He was born into an established colonial family. His artistic talent was noticed at an early age by one of his instructors at school in Santiago.His first studies were probably conducted in his native city under the guidance of Federico Martinez, as certain characteristics of his painting relate him to this artist. While at school, he was motivated to become an independence fighter following the death by firing squad of one of his cousins, at the age of only seventeen. At the beginning of the Ten Years' War, his parents, aware of his activities and concerned for his safety, hastily put him on board a ship headed for the United States.
His passion for the Fine Arts, directs him toward this path in New York, where he works as a colorist in a photography studio. After some years, he opens his own studio and then promptly achieves fame as a noted portraitist.
In 1883, Collazo returns to Cuba after this prolonged absence and settles in Havana, where he remains for some years until moving permanently to France. When Collazo returns to Havana, he has become a painter with a thorough mastery of technique. Julián del Casal in his Crónicas describes his luxurious studio, which was frequented by arts aficionados and a select clientele in search of a good portrait.

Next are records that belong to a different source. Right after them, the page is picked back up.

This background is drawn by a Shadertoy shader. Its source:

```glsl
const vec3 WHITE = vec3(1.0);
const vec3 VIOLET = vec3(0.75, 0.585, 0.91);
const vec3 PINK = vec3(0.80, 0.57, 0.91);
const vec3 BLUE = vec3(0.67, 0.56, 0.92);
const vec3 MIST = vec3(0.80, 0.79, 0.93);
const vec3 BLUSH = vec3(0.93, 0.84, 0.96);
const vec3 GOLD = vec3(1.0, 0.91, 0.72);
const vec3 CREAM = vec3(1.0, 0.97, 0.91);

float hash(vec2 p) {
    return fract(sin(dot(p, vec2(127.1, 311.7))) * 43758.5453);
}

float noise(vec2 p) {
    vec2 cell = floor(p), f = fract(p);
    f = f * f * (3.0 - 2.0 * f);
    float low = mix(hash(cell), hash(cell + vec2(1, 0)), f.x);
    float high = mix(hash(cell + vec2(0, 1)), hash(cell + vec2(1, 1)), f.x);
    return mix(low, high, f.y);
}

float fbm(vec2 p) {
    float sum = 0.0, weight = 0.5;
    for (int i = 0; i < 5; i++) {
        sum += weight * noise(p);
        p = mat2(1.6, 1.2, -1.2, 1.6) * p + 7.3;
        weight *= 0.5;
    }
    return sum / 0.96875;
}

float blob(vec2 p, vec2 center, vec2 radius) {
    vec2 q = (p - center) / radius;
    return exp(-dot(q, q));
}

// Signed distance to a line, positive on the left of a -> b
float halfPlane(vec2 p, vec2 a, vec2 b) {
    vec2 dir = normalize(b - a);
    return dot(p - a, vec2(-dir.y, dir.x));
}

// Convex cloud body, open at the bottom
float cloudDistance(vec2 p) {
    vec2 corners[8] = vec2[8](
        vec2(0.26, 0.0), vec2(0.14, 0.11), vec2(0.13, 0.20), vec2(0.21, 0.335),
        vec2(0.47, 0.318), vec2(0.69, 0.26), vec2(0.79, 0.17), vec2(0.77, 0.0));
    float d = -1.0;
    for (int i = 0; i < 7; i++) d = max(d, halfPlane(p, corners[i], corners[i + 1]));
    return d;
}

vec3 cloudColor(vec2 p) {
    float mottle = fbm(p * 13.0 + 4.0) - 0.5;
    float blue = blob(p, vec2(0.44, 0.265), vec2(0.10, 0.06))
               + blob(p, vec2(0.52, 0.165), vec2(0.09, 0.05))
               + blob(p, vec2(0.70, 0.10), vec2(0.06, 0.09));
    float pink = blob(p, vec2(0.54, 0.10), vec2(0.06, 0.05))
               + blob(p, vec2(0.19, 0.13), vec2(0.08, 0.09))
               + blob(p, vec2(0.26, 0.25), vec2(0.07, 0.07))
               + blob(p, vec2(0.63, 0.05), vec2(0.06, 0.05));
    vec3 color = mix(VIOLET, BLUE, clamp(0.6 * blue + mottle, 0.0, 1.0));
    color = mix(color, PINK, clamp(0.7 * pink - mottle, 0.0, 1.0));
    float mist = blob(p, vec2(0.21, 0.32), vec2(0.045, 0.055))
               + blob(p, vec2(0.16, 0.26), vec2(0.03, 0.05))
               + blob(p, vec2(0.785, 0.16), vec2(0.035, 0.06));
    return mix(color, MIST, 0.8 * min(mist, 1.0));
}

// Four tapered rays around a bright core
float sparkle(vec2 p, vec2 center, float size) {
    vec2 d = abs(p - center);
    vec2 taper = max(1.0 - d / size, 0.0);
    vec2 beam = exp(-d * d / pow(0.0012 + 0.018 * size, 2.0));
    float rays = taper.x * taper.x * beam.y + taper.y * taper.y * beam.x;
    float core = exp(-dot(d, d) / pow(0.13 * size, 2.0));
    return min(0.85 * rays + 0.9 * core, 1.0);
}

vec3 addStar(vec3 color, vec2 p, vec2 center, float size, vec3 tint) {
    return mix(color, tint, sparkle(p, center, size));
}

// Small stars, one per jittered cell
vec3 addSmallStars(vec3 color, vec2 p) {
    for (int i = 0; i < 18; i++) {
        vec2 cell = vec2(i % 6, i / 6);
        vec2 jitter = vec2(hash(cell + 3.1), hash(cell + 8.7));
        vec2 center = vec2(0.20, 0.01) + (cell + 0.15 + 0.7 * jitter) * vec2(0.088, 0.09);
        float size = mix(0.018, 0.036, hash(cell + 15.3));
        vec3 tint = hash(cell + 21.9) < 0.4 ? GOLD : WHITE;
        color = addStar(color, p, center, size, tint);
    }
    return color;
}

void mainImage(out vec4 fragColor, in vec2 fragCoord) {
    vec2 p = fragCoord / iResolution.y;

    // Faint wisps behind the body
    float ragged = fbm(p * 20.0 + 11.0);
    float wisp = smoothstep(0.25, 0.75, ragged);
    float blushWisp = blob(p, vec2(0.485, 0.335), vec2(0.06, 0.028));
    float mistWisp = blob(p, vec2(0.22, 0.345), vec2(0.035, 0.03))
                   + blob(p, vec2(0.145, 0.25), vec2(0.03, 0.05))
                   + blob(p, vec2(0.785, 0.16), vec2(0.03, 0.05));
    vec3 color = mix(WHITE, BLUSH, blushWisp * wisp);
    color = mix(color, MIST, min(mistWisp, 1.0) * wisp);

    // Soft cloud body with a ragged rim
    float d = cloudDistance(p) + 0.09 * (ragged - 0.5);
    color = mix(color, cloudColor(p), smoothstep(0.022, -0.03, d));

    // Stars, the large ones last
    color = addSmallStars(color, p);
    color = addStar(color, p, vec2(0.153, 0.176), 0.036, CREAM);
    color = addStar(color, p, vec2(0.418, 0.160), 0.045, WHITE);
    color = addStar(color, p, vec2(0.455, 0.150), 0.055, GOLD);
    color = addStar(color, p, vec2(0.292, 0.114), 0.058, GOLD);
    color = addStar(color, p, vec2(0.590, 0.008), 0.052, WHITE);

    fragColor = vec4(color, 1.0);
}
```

Besides being a memorable portrait painter, the artist also realized landscapes and composition pieces. With technical dexterity and a rich chromatic gamut, he is capable of achieving splendid grays charged with pigments. His work is dominated by his characteristically elegant drawing. His models are always refined, to the point of rejecting professionals and utilizing friends and family members in his compositions. Two of his most distinctive works, La siesta, 1886 (The Nap) and Dama sentada a orillas del mar, 1891 (Lady Seated by the Seashore) are displayed at the National Museum of Fine Arts. Collazo died in Paris in 1896.